ProgressNowNM met with the Attorney General’s Office in early January 2013 and asked them to investigate.  Based on our complaint, the Attorney General asked the Secretary of State and Dona Ana County Clerk for documents.

Instead, the Secretary of State and Governor went to the Albuquerque Journal telling them they did nothing wrong.​

“Gov. Susana Martinez acknowledged Friday that she signed an absentee ballot request for a school board election in January 2011 on behalf of her husband, Chuck Franco, but said she had no intention of deceiving election officials or casting his ballot.”The incident was investigated at the time by Secretary of State Dianna Duran, also a Republican, after it caught the eye of the Doña Ana County clerk. Duran’s office found no wrongdoing on Martinez’s part, the secretary of state’s chief of staff, Ken Ortiz, said Friday.”- Albuquerque Journal, Jan. 19, 2013

We know better.  The law is clear: Forging another person’s name on an absentee ballot application is against the Election Code and that is against the law.

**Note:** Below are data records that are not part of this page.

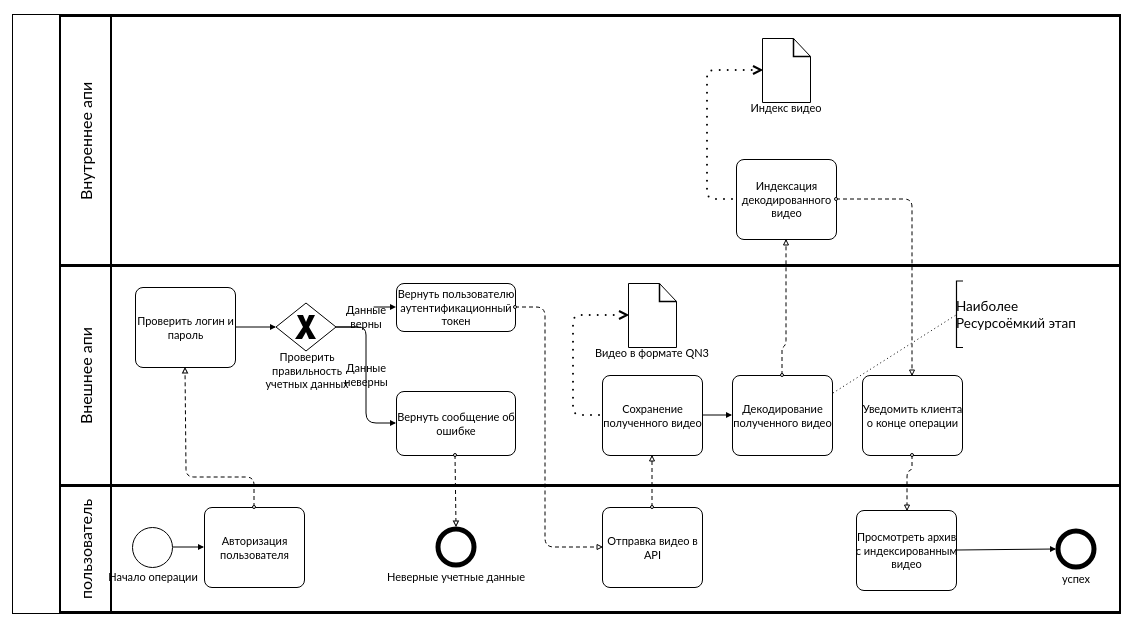
<!DOCTYPE html>
<html lang="ru">
<head>
<meta charset="utf-8">
<title>Обработка видео: диаграмма процесса</title>
<style>
:root { --ink: #000; --paper: #fff; }
* { box-sizing: border-box; margin: 0; }
body {
  position: relative; width: 1134px; height: 627px; overflow: hidden;
  background: var(--paper); color: var(--ink);
  font: 11px/13.5px Lato, "Noto Sans", sans-serif;
}
.pool {
  position: absolute; left: 12px; top: 14px; width: 1109px; height: 600px;
  display: grid; grid-template-columns: 47px 1fr; border: 1px solid var(--ink);
}
.lanes {
  display: grid; grid-template-rows: 249px 220px 131px;
  margin: -1px; border: 2px solid var(--ink);
  border-top-width: 3px; border-bottom-width: 3px;
}
.lanes { grid-template-rows: 247px 220px 1fr; }
.lane { display: grid; grid-template-columns: 51px 1fr; border-top: 3px solid var(--ink); }
.lane:first-child { border-top: 0; }
.lane h2 {
  display: flex; align-items: center; justify-content: center;
  border-left: 2px solid var(--ink);
  font-size: 16px; line-height: 20px; font-weight: 400; white-space: nowrap;
  writing-mode: vertical-rl; transform: rotate(180deg);
}
.task {
  position: absolute; width: 101px; height: 81px;
  display: flex; align-items: center; justify-content: center;
  border: 1.2px solid var(--ink); border-radius: 8px; background: var(--paper);
  text-align: center; white-space: nowrap;
}
.task.result { width: 120px; }
.flows { position: absolute; left: 0; top: 0; }
.label {
  position: absolute; transform: translateX(-50%);
  text-align: center; white-space: nowrap;
}
.note { position: absolute; left: 956px; top: 298px; font-size: 13.5px; line-height: 17px; white-space: nowrap; }
.line { fill: none; stroke: var(--ink); }
.message { fill: none; stroke: var(--ink); stroke-dasharray: 4 3; }
.data { fill: none; stroke: var(--ink); stroke-width: 2; stroke-linecap: round; stroke-dasharray: 0 8; }
.shape { fill: var(--paper); stroke: var(--ink); }
</style>
</head>
<body>
<main class="pool">
  <div></div>
  <div class="lanes">
    <section class="lane"><h2>Внутреннее апи</h2></section>
    <section class="lane"><h2>Внешнее апи</h2></section>
    <section class="lane"><h2>пользователь</h2></section>
  </div>
</main>

<div class="task" style="left:736px;top:159px">Индексация<br>декодированного<br>видео</div>
<div class="task" style="left:135px;top:287px">Проверить логин и<br>пароль</div>
<div class="task result" style="left:396px;top:283px;height:49px">Вернуть пользователю<br>аутентификационный<br>токен</div>
<div class="task result" style="left:396px;top:391px;height:65px">Вернуть сообщение об<br>ошибке</div>
<div class="task" style="left:602px;top:375px">Сохранение<br>полученного видео</div>
<div class="task" style="left:732px;top:375px">Декодирование<br>полученного видео</div>
<div class="task" style="left:862px;top:375px">Уведомить клиента<br>о конце операции</div>
<div class="task" style="left:204px;top:507px">Авторизация<br>пользователя</div>
<div class="task" style="left:602px;top:507px">Отправка видео в<br>API</div>
<div class="task" style="left:856px;top:510px">Просмотреть архив<br>с индексированным<br>видео</div>

<svg class="flows" width="1134" height="627" viewBox="0 0 1134 627" aria-hidden="true">
  <defs>
    <marker id="arrow" markerWidth="6" markerHeight="6" refX="5" refY="3" orient="auto" markerUnits="userSpaceOnUse">
      <path d="M0 0L6 3L0 6z"/>
    </marker>
    <marker id="open-arrow" markerWidth="8" markerHeight="8" refX="6" refY="4" orient="auto" markerUnits="userSpaceOnUse">
      <path class="shape" d="M1 1.5L6 4L1 6.5z" stroke-dasharray="none"/>
    </marker>
    <marker id="origin" markerWidth="6" markerHeight="6" refX="3" refY="3" markerUnits="userSpaceOnUse">
      <circle class="shape" cx="3" cy="3" r="1.5" stroke-dasharray="none"/>
    </marker>
    <g id="document">
      <path class="shape" d="M0 0H31L48 18V64H0z"/>
      <path class="line" d="M31 0V18H48" stroke-width="1.5"/>
    </g>
    <path id="data-arrow" d="M-8 -4L0 0L-8 4" fill="none" stroke="#000" stroke-width="2"/>
  </defs>

  <g id="sequence-flows" marker-end="url(#arrow)">
    <path class="line" marker-end="url(#arrow)" d="M173 547H203"/>
    <path class="line" marker-end="url(#arrow)" d="M236 327H275"/>
    <path class="line" marker-end="url(#arrow)" d="M336 327H358Q366 327 366 319V315Q366 307 374 307H395" stroke-dasharray="22 29 20"/>
    <path class="line" marker-end="url(#arrow)" d="M336 327H358Q366 327 366 335V413Q366 423 376 423H395"/>
    <path class="line" marker-end="url(#arrow)" d="M703 415H731"/>
    <path class="line" marker-end="url(#arrow)" d="M957 550L1055 549"/>
  </g>

  <g id="message-flows">
    <path class="message" marker-start="url(#origin)" marker-end="url(#open-arrow)" d="M254 507V485Q254 477 246 477H194Q186 477 186 469L185 368"/>
    <path class="message" marker-start="url(#origin)" marker-end="url(#open-arrow)" d="M455 455L456 526"/>
    <path class="message" marker-start="url(#origin)" marker-end="url(#open-arrow)" d="M515 307H536Q545 307 545 316V538Q545 547 554 547H602"/>
    <path class="message" marker-start="url(#origin)" marker-end="url(#open-arrow)" d="M652 507V456"/>
    <path class="message" marker-start="url(#origin)" marker-end="url(#open-arrow)" d="M782 375V348Q786 346 786 340V240"/>
    <path class="message" marker-start="url(#origin)" marker-end="url(#open-arrow)" d="M836 199H904Q912 199 912 207V375"/>
    <path class="message" marker-start="url(#origin)" marker-end="url(#open-arrow)" d="M912 455V466Q912 470 909 471Q907 472 907 478V510"/>
  </g>

  <g id="data-associations">
    <path class="data" d="M732 199H715Q707 199 707 191V78Q707 70 715 70H752"/>
    <use href="#data-arrow" x="761" y="70"/>
    <path class="data" d="M599 415H581Q573 415 573 407V323Q573 315 581 315H618"/>
    <use href="#data-arrow" x="627" y="315"/>
  </g>

  <g id="annotation">
    <path class="line" d="M833 393L956 315" stroke-dasharray="1 3"/>
    <path class="line" d="M963 281H956.5V347.5H963" stroke-width="1.2"/>
  </g>

  <use href="#document" x="762.5" y="38.5"/>
  <use href="#document" x="628.5" y="283.5"/>

  <g id="gateway">
    <polygon class="shape" points="306,303 336,327 306,351 276,327"/>
    <path d="M297 315H303L306 322L309 315H315L309 327L316 339H309L306 332L302 339H295L303 327z"/>
  </g>

  <g id="events">
    <circle class="shape" cx="152.500" cy="547.500" r="20"/>
    <circle class="shape" cx="456" cy="547" r="18" stroke-width="5"/>
    <circle class="shape" cx="1076" cy="549" r="18" stroke-width="5"/>
  </g>
</svg>

<p class="label" style="left:786px;top:101px">Индекс видео</p>
<p class="label" style="left:652px;top:346px">Видео в формате QN3</p>
<p class="label" style="left:307px;top:350px">Проверить<br>правильность<br>учетных данных</p>
<p class="label" style="left:366px;top:303px">Данные<br>верны</p>
<p class="label" style="left:366px;top:361px">Данные<br>неверны</p>
<p class="label" style="left:153px;top:570px">Начало операции</p>
<p class="label" style="left:456px;top:570px">Неверные учетные данные</p>
<p class="label" style="left:1076px;top:572px">успех</p>
<p class="note">Наиболее<br>Ресурсоёмкий этап</p>
</body>
</html>
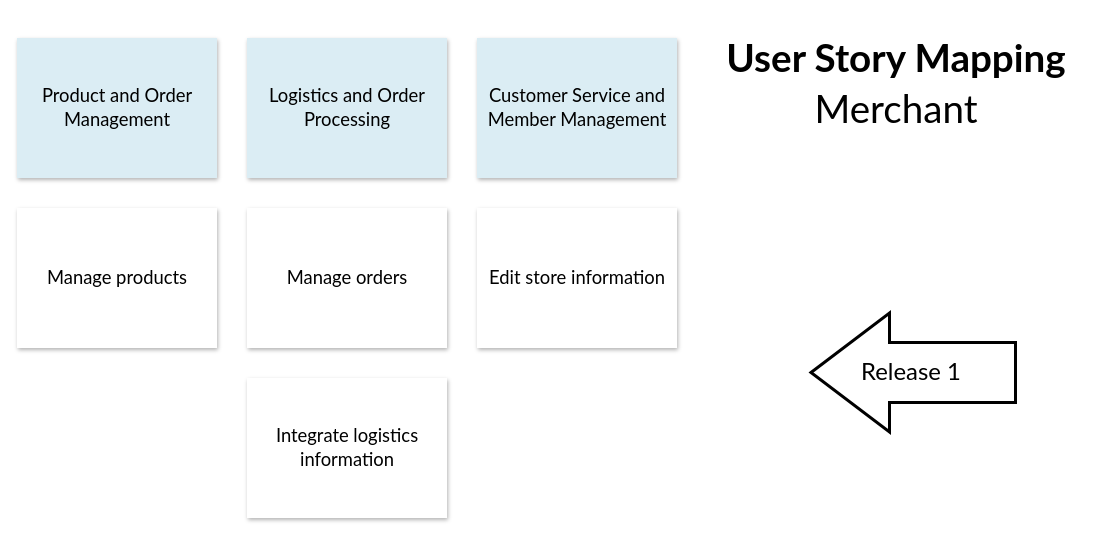
<!DOCTYPE html>
<html lang="en">
<head>
<meta charset="utf-8">
<title>User Story Mapping: Merchant</title>
<style>
  :root {
    --paper: #ffffff;
    --ink: #000000;
    --activity: #dbedf4;
    --shadow: rgba(0, 0, 0, 0.3);
  }
  * { box-sizing: border-box; margin: 0; padding: 0; }
  body {
    width: 1098px;
    height: 536px;
    overflow: hidden;
    background: var(--paper);
    color: var(--ink);
    font-family: Lato, "Open Sans", sans-serif;
  }
  .board {
    position: relative;
    display: flex;
    width: 1098px;
    height: 536px;
    padding-left: 17px;
  }
  .story-map {
    display: grid;
    grid-template-columns: repeat(3, 200px);
    grid-template-rows: repeat(3, 140px);
    gap: 30px;
    height: 480px;
    margin-top: 38px;
  }
  .card {
    display: flex;
    align-items: center;
    justify-content: center;
    padding-bottom: 2px;
    background: var(--paper);
    box-shadow: 1px 2px 4px var(--shadow);
    font-size: 18.4px;
    line-height: 24px;
    text-align: center;
    white-space: nowrap;
  }
  .activity { background: var(--activity); }
  .middle { grid-column: 2; }
  .heading {
    width: 360px;
    margin: 32px 0 0 39px;
    font-size: 38.6px;
    line-height: 51px;
    text-align: center;
    white-space: nowrap;
  }
  .heading h1 { font-size: inherit; font-weight: 700; }
  .heading p { font-weight: 400; }
  .release {
    position: absolute;
    left: 800px;
    top: 300px;
  }
  .release polygon {
    fill: var(--paper);
    stroke: var(--ink);
    stroke-width: 3;
  }
  .release text {
    fill: var(--ink);
    font-size: 23.9px;
    text-anchor: middle;
  }
</style>
</head>
<body>
<main class="board">
  <section class="story-map">
    <h2 class="card activity" style="font-weight:400">Product and Order<br>Management</h2>
    <h2 class="card activity" style="font-weight:400">Logistics and Order<br>Processing</h2>
    <h2 class="card activity" style="font-weight:400">Customer Service and<br>Member Management</h2>
    <p class="card">Manage products</p>
    <p class="card">Manage orders</p>
    <p class="card">Edit store information</p>
    <p class="card middle">Integrate logistics<br>information</p>
  </section>
  <header class="heading">
    <h1>User Story Mapping</h1>
    <p>Merchant</p>
  </header>
  <svg class="release" width="230" height="146" viewBox="0 0 230 146">
    <polygon points="11,72.5 89.5,13 89.5,42.5 215.5,42.5 215.5,102.5 89.5,102.5 89.5,132"/>
    <text x="111" y="80">Release 1</text>
  </svg>
</main>
</body>
</html>
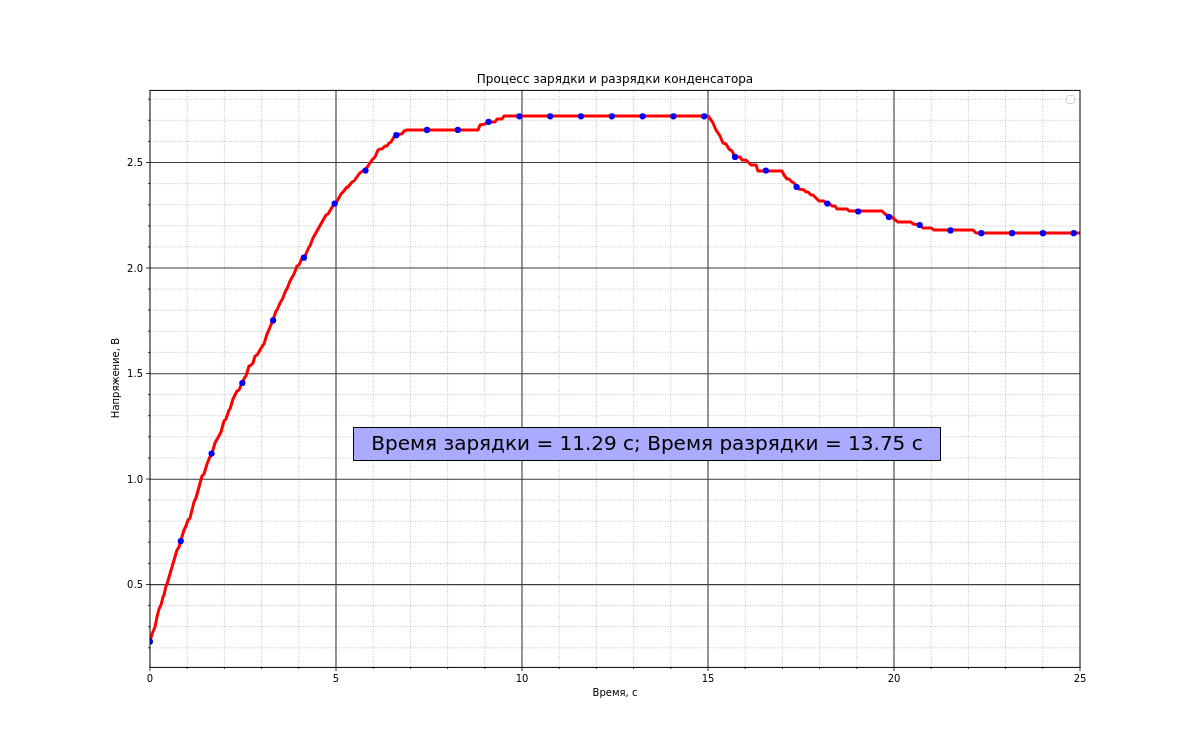
<!DOCTYPE html>
<html lang="ru">
<head>
<meta charset="utf-8">
<title>Процесс зарядки и разрядки конденсатора</title>
<style>
:root {
  --paper: #ffffff;
  --ink: #000000;
  --grid-major: #3c3c3c;
  --grid-minor: #b4b4b4;
  --curve: #ff0000;
  --marker: #0000ff;
  --note: #aaaaff;
  --legend: #d4d4d4;
}
* { box-sizing: border-box; margin: 0; }
html, body { width: 1200px; height: 750px; overflow: hidden; background: var(--paper); }
body { color: var(--ink); font: 10px/14px "DejaVu Sans", sans-serif; }
.chart {
  display: grid;
  width: 1200px;
  height: 750px;
  grid-template-columns: 106px 20px 24px 930px;
  grid-template-rows: 90px 577px 83px;
}
h1 {
  grid-area: 1 / 4;
  align-self: end;
  padding-bottom: 3px;
  font-size: 12px;
  line-height: 16px;
  font-weight: 400;
  text-align: center;
}
.y-title {
  grid-area: 2 / 2;
  place-self: center;
  writing-mode: vertical-rl;
  transform: rotate(180deg);
  white-space: nowrap;
}
.y-scale {
  grid-area: 2 / 3;
  display: flex;
  flex-direction: column;
  justify-content: space-between;
  padding: 66px 7px 75px 0;
  text-align: right;
}
.plot { grid-area: 2 / 4; position: relative; }
.plot svg { display: block; overflow: visible; }
.note {
  position: absolute;
  left: 203px;
  top: 337px;
  width: 588px;
  height: 34px;
  border: 1px solid var(--ink);
  background: var(--note);
  font-size: 20px;
  line-height: 30px;
  text-align: center;
  white-space: nowrap;
}
.x-axis { grid-area: 3 / 4; padding-top: 5px; }
.x-scale { display: flex; justify-content: space-between; }
.x-scale span { display: flex; justify-content: center; width: 0; }
.x-title { text-align: center; }
.minor { stroke: var(--grid-minor); stroke-width: 0.8; stroke-dasharray: 1 1.5; }
.major { stroke: var(--grid-major); stroke-width: 1.1; }
.tick { stroke: var(--ink); stroke-width: 0.8; }
.frame { fill: none; stroke: var(--ink); stroke-width: 1; }
.curve { fill: none; stroke: var(--curve); stroke-width: 3; stroke-linejoin: round; }
.markers { fill: var(--marker); }
.legend { fill: var(--paper); stroke: var(--legend); }
</style>
</head>
<body>
<main class="chart">
  <h1>Процесс зарядки и разрядки конденсатора</h1>
  <p class="y-title">Напряжение, В</p>
  <div class="y-scale"><span>2.5</span><span>2.0</span><span>1.5</span><span>1.0</span><span>0.5</span></div>
  <div class="plot">
    <svg width="930" height="577" viewBox="150 90 930 577">
      <defs>
        <clipPath id="plot-area"><rect x="150" y="90" width="930" height="577"/></clipPath>
        <clipPath id="y-tick-area"><rect x="140" y="90" width="12" height="577"/></clipPath>
        <path id="minor-columns" d="M187.2 667V90M224.4 667V90M261.6 667V90M298.8 667V90"/>
        <path id="minor-rows" d="M150 183.6H1080M150 204.7H1080M150 225.8H1080M150 246.9H1080"/>
        <path id="x-ticks" d="M150 667v4M187.2 667v2M224.4 667v2M261.6 667v2M298.8 667v2"/>
        <path id="y-ticks" d="M150 162.5h-4M150 183.6h-2M150 204.7h-2M150 225.8h-2M150 246.9h-2"/>
        <circle id="dot" r="3.1"/>
      </defs>
      <g clip-path="url(#plot-area)">
        <g class="minor">
          <use href="#minor-columns"/>
          <use href="#minor-columns" x="186"/>
          <use href="#minor-columns" x="372"/>
          <use href="#minor-columns" x="558"/>
          <use href="#minor-columns" x="744"/>
          <use href="#minor-rows" y="-105.5"/>
          <use href="#minor-rows"/>
          <use href="#minor-rows" y="105.5"/>
          <use href="#minor-rows" y="211"/>
          <use href="#minor-rows" y="316.5"/>
          <use href="#minor-rows" y="422"/>
        </g>
        <path class="major" d="M336 90V667M522 90V667M708 90V667M894 90V667M150 162.5H1080M150 268H1080M150 373.7H1080M150 479.2H1080M150 584.6H1080"/>
        <polyline class="curve" points="150,641 152,634 155,627 157,617 159,609 161,605 163,597 164,595 166,586 167,584 177,550 179,547 181,540 184,530 186,526 188,520 190,518 194,502 196,498 202,476 204,474 207,464 209,459 212,453 215,443 221,432 224,421 226,419 229,410 230,409 233,399 237,391 239,390 242,383 245,377 246,376 249,366 250,366 253,363 255,356 257,355 263,345 264,344 267,334 268,332 273,320 276,311 277,310 281,301 282,300 286,290 287,289 290,281 294,274 297,266 299,265 302,258 305,256 309,247 310,246 313,238 326,215 328,214 334,204 336,203 341,194 343,192 347,187 348,187 352,182 354,181 359,174 361,172 365,170 368,166 372,160 375,157 378,150 380,149 382,149 385,146 387,146 389,143 391,142 394,137 398,135 400,134 402,134 404,131 407,130 478,130 480,125 485,124 488,122 495,122 497,119 502,119 504,116 708,116 711,120 713,123 716,130 718,133 720,136 723,143 726,144 729,149 732,151 735,157 740,157 742,160 746,160 749,163 751,165 756,165 758,171 782,171 784,175 787,179 789,179 792,182 794,183 797,187 799,189 804,190 806,192 808,192 811,195 813,195 816,198 819,201 824,201 827,204 830,204 832,206 835,206 837,209 847,209 849,211 882,211 885,214 888,216 892,217 894,219 898,222 911,222 913,224 920,225 923,228 931,228 934,230 973,230 976,233 1080,233"/>
        <g class="markers">
          <use href="#dot" x="150" y="641.5"/>
          <use href="#dot" x="180.8" y="541"/>
          <use href="#dot" x="211.6" y="453.6"/>
          <use href="#dot" x="242.3" y="383"/>
          <use href="#dot" x="273.1" y="320.4"/>
          <use href="#dot" x="303.9" y="257.7"/>
          <use href="#dot" x="334.7" y="203.5"/>
          <use href="#dot" x="365.5" y="170.5"/>
          <use href="#dot" x="396.3" y="135.2"/>
          <use href="#dot" x="427" y="129.9"/>
          <use href="#dot" x="457.8" y="129.9"/>
          <use href="#dot" x="488.6" y="121.8"/>
          <use href="#dot" x="519.4" y="116.3"/>
          <use href="#dot" x="550.2" y="116.3"/>
          <use href="#dot" x="581" y="116.3"/>
          <use href="#dot" x="611.8" y="116.3"/>
          <use href="#dot" x="642.6" y="116.3"/>
          <use href="#dot" x="673.4" y="116.3"/>
          <use href="#dot" x="704.2" y="116.3"/>
          <use href="#dot" x="735" y="156.9"/>
          <use href="#dot" x="765.8" y="170.5"/>
          <use href="#dot" x="796.6" y="187"/>
          <use href="#dot" x="827.3" y="203.5"/>
          <use href="#dot" x="858.1" y="211.5"/>
          <use href="#dot" x="888.9" y="216.9"/>
          <use href="#dot" x="919.7" y="225"/>
          <use href="#dot" x="950.5" y="230.4"/>
          <use href="#dot" x="981.3" y="233.2"/>
          <use href="#dot" x="1012.1" y="233.2"/>
          <use href="#dot" x="1042.9" y="233.2"/>
          <use href="#dot" x="1073.7" y="233.2"/>
        </g>
      </g>
      <g class="tick">
        <use href="#x-ticks"/>
        <use href="#x-ticks" x="186"/>
        <use href="#x-ticks" x="372"/>
        <use href="#x-ticks" x="558"/>
        <use href="#x-ticks" x="744"/>
        <path d="M1080 667v4"/>
      </g>
      <g class="tick" clip-path="url(#y-tick-area)">
        <use href="#y-ticks" y="-105.5"/>
        <use href="#y-ticks"/>
        <use href="#y-ticks" y="105.5"/>
        <use href="#y-ticks" y="211"/>
        <use href="#y-ticks" y="316.5"/>
        <use href="#y-ticks" y="422"/>
      </g>
      <rect class="frame" x="150" y="90.4" width="930" height="577"/>
      <rect class="legend" x="1066.5" y="95.5" width="8" height="8" rx="2"/>
    </svg>
    <p class="note">Время зарядки = 11.29 с; Время разрядки = 13.75 с</p>
  </div>
  <div class="x-axis">
    <div class="x-scale"><span>0</span><span>5</span><span>10</span><span>15</span><span>20</span><span>25</span></div>
    <p class="x-title">Время, с</p>
  </div>
</main>
</body>
</html>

During an interview in early January 2013, Dona Ana County Clerk Lynn Ellins confirmed to ProgressNow New Mexico that he delivered the original documents to Secretary of State Dianna Duran who serves as the state’s chief election officer.

State law (NMSA 1-2-2) says that Duran “shall… report possible violations of the Election Code of which the secretary of state has knowledge to the district attorney or the attorney general for prosecution” but our investigation indicates that she failed to do so.

It’s no surprise that the Secretary of State and Governor went on the offensive to cover divert the public from the truth.  ​But we know better and you deserve to know the truth.View the documents yourself.

 

View the documents.

In January 2011, the Dona Ana County Clerk’s Office received absentee ballot applications signed by Governor Susana Martinez and First Gentleman Chuck Franco.   One problem:  The signature on Franco’s ballot application matched Martinez’s and that’s a criminal violation of the Election Code.

 

The County Clerk’s staffer opening the application envelope thought something was amiss. So did her supervisor and the County Clerk.  They told Secretary of State Dianna Duran it was wrong.

 

What do you think?  Judge for yourself.

dad1f0_abc2312692788c5af891d5fae22daef7

 

Here are the original documents.

Voter registration form for Chuck Franco, signed by Susana Martinez.

 

Susana Martinez’s absentee ballot application she signed for herself.